A new month at Suubi goat farm means compiling data into different reports that must be submitted to summarize the previous month. This, coupled with rainy weather and an extra brain, meant updating records and inventory sheets that had been ignored for months. Patrick and I began with working on a report of the month's sales, which meant hunting down several different receipt books that had been misplaced. Next, we worked on inventory, which proved to be the real challenge of the week.

Inventory is kept of all of the goats at the farm. The bucks are easy to manage since there are only three. But goat kids are constantly being born or sold, and a wave of sickness has recently killed several does and kids. This makes accounting for all of the remaining goats a challenging process. Inventory for the does went pretty smoothly. Our records showed we were supposed to have 70 does when we really only had 69. But then Patrick remembered a doe had died a few days before, and the death had never been recorded. After this discovery, and the death now recorded, all of the does were accounted for. Little did I know, the process of doing inventory for the kids would prove to be much more complicated.

recordsTrying to come up with an accurate inventory list proved to be extremely difficult.

The inventory sheet for the kids had not been updated since early March, so there was a lot of work that needed to be done. After spending a couple of hours combing through kidding records, sales receipts and death records, we finally had all of the kids accounted for. Or at least we thought we did. It was stressful to realize that our inventory sheet reflected that Suubi Goat Farm currently housed 18 kids, but in reality, only thirteen precious baby goats are actually on the farm (cue the suspenseful music).

It took four hours of digging through piles of paper, searching through a million Excel documents, and picking Patrick's memory to find that the death of three kids had never been recorded and one kid had been sold. Alas, there was only one kid left to be accounted for. And sadly he too died, but the record of his death had been lost somewhere in the mountain of information.

Every day I gain a new appreciation for what Patrick does and an increasing desire to help out in whatever way I can. Managing a farm is a lot like trying to juggle while going across a tightrope on a unicycle. It's doing a million things at one time, and sometimes trying to sort one tiny detail out of those million. It takes a ton of dedication, commitment to excellence, and passion for seeing life flourish. It's completely frustrating but incredibly beautiful at the same time. It's an obsession. And when you couple it with the beauty found in Uganda, everything else pales in comparison.

About the Author
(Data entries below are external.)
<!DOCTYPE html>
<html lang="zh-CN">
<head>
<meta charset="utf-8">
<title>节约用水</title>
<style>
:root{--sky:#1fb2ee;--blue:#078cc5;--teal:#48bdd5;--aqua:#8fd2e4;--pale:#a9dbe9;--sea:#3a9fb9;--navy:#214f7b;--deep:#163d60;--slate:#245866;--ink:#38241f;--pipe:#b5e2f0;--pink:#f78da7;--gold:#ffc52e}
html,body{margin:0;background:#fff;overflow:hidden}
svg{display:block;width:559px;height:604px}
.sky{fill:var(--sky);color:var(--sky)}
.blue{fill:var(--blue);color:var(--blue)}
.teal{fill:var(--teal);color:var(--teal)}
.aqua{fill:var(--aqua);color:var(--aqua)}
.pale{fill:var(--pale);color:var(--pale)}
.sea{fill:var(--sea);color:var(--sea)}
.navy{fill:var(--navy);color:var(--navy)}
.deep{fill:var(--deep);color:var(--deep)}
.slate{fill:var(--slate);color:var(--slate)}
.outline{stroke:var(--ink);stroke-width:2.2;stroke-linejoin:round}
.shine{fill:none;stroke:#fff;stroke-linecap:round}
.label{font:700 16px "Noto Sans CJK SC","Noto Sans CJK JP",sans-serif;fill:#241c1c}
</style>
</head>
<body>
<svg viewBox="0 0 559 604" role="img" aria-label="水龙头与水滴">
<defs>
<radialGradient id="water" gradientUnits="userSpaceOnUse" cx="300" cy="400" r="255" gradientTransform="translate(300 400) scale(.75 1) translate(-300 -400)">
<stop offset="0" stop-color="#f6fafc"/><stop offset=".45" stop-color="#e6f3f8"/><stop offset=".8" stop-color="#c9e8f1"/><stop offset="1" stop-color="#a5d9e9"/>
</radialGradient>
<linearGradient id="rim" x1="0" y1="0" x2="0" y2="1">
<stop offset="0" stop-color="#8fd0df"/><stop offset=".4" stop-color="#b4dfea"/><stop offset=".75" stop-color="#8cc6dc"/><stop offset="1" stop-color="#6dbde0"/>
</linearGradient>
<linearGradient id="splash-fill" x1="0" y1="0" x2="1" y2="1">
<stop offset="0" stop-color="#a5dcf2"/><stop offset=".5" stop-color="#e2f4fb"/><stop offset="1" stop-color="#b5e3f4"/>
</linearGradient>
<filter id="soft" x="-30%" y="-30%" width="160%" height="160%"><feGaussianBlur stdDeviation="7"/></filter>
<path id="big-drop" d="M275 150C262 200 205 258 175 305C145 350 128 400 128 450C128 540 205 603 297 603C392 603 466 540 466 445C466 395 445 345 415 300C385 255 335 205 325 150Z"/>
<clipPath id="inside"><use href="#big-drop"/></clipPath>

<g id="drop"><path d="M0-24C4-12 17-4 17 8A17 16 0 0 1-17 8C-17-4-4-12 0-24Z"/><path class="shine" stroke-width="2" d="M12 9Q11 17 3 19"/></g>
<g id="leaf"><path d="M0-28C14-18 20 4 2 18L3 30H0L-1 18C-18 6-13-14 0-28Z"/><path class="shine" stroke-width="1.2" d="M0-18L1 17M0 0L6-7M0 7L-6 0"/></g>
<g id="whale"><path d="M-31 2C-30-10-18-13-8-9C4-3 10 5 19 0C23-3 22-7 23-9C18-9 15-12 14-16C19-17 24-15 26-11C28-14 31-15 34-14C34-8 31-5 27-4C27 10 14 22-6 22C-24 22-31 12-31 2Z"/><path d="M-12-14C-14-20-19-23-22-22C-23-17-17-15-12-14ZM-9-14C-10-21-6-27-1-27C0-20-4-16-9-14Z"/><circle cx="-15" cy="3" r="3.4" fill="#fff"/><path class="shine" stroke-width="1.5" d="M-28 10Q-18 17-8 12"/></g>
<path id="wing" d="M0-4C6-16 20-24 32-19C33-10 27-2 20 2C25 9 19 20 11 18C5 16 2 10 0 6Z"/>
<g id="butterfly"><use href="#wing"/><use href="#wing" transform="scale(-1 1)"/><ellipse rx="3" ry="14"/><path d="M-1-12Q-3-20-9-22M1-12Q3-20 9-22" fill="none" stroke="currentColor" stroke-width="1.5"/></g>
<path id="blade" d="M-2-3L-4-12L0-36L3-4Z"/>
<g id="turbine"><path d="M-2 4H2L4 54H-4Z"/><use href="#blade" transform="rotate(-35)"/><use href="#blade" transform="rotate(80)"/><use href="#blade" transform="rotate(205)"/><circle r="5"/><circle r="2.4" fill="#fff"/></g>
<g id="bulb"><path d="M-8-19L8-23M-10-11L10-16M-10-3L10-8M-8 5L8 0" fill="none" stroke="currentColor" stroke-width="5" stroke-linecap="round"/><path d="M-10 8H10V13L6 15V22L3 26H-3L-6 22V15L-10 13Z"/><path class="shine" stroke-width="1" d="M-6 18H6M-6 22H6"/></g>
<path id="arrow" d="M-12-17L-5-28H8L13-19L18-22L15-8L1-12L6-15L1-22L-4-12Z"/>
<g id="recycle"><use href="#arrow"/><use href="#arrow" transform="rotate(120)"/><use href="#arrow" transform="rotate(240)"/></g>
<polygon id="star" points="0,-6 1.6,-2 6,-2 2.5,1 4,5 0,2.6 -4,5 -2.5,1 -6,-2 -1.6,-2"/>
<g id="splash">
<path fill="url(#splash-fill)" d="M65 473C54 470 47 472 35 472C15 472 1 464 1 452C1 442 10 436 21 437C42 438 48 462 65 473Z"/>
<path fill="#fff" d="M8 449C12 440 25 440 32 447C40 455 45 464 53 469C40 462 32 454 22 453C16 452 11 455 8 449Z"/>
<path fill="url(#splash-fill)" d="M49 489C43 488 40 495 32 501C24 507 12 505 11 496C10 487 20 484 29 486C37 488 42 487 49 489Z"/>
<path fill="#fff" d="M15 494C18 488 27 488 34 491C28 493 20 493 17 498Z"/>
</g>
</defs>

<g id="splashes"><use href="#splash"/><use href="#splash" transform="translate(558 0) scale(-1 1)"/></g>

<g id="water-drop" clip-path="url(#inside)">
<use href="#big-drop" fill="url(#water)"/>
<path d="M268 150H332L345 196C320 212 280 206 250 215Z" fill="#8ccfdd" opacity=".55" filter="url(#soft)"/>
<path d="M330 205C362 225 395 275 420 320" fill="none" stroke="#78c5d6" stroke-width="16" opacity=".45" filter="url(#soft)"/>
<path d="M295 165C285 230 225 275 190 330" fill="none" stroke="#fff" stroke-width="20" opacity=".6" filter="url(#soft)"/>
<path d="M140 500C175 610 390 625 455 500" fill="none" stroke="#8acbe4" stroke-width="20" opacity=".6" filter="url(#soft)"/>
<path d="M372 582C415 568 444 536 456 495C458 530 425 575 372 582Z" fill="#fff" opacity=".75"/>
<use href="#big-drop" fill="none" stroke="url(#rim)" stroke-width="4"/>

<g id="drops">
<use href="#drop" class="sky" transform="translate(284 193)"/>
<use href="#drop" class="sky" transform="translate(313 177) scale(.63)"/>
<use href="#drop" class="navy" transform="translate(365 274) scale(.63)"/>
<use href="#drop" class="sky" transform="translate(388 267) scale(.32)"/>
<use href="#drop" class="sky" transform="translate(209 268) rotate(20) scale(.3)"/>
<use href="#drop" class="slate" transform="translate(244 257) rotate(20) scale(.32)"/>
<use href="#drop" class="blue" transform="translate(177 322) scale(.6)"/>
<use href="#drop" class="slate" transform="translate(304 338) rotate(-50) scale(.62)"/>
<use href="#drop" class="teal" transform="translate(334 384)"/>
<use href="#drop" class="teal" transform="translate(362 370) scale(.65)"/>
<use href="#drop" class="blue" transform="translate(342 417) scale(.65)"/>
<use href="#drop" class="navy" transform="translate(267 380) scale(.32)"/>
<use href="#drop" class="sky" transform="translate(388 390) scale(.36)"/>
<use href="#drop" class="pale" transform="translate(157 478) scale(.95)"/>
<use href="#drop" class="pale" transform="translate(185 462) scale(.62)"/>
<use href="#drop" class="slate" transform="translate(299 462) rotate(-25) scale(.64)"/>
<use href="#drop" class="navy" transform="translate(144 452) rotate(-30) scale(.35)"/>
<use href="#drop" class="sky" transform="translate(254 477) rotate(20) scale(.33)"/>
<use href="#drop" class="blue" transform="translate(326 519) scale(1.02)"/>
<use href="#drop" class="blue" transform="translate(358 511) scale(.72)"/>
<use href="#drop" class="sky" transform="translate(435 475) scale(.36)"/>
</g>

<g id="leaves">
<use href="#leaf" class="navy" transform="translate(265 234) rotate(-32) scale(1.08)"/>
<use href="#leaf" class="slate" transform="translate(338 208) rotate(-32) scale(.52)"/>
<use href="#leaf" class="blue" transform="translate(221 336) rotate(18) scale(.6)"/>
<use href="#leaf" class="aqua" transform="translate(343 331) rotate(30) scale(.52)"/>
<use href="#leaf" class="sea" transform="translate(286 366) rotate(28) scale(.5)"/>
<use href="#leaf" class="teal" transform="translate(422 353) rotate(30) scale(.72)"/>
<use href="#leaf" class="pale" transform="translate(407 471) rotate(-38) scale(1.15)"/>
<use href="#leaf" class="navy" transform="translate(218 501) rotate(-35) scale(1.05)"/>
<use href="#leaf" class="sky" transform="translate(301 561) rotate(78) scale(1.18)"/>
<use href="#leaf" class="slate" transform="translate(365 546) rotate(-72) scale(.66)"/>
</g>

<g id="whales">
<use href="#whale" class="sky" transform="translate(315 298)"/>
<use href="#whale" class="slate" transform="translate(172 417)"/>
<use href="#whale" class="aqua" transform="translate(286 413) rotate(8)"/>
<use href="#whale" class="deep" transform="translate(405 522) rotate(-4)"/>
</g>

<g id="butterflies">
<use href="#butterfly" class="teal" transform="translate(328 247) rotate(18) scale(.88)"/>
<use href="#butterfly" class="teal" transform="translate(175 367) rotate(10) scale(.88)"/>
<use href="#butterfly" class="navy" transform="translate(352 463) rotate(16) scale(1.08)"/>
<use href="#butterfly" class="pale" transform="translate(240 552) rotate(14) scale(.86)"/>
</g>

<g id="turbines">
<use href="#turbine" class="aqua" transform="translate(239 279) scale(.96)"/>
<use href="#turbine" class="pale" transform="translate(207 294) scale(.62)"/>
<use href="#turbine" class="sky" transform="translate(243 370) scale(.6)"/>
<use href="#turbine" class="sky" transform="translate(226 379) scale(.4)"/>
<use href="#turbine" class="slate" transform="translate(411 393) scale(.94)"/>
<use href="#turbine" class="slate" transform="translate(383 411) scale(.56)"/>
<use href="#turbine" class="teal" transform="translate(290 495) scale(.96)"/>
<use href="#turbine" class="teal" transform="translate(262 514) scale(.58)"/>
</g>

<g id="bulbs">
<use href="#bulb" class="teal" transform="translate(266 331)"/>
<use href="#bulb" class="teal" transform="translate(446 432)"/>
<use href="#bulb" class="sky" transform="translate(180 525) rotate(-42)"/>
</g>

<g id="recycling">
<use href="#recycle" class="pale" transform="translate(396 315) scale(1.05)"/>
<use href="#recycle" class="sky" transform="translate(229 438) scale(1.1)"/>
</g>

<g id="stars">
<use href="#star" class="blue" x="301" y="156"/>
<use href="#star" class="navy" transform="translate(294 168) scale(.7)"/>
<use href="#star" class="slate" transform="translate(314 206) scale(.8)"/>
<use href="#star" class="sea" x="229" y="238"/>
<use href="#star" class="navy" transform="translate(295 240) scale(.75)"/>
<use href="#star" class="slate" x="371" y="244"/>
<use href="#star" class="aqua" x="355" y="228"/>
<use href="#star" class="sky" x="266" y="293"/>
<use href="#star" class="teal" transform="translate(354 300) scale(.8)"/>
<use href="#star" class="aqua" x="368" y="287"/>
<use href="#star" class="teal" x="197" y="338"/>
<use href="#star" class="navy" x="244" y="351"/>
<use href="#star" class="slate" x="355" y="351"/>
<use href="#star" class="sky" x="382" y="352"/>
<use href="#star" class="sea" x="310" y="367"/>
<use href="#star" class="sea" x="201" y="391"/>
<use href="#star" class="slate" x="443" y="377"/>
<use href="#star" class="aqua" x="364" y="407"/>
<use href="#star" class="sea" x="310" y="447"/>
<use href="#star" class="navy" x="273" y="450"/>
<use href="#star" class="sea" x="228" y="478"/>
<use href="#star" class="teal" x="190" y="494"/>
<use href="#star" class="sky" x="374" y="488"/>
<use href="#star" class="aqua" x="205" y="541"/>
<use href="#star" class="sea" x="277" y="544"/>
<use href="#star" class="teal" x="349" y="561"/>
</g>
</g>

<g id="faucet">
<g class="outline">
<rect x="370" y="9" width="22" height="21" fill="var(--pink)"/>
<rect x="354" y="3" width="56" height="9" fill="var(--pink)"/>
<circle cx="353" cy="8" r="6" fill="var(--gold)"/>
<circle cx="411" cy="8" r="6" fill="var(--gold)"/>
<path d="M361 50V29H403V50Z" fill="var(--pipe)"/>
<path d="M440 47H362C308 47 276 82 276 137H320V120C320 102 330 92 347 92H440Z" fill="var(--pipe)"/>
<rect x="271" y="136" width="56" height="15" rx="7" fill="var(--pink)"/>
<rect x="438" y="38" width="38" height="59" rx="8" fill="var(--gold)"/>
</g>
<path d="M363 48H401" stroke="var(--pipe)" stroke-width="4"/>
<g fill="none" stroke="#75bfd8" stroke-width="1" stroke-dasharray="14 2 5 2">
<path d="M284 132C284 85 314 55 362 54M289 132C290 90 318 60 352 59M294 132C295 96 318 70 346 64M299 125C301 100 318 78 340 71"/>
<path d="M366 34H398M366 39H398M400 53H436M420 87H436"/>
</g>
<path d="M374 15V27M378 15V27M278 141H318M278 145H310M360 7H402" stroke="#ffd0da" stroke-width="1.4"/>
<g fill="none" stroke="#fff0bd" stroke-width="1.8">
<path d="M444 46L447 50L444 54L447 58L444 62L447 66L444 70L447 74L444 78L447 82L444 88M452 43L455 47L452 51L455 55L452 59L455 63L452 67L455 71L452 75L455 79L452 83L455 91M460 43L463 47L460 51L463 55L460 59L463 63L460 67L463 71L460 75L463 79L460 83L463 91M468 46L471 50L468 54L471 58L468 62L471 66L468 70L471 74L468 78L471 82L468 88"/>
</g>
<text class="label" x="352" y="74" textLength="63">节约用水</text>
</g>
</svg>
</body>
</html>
Sarah Weiss is a 2017 Noble-Watoto Fellow working at Watoto Child Care Ministries in Uganda. Weiss is from Brenham, Texas, and has one semester left in the master of international agriculture program at Oklahoma State University. She focuses on education, extension and outreach.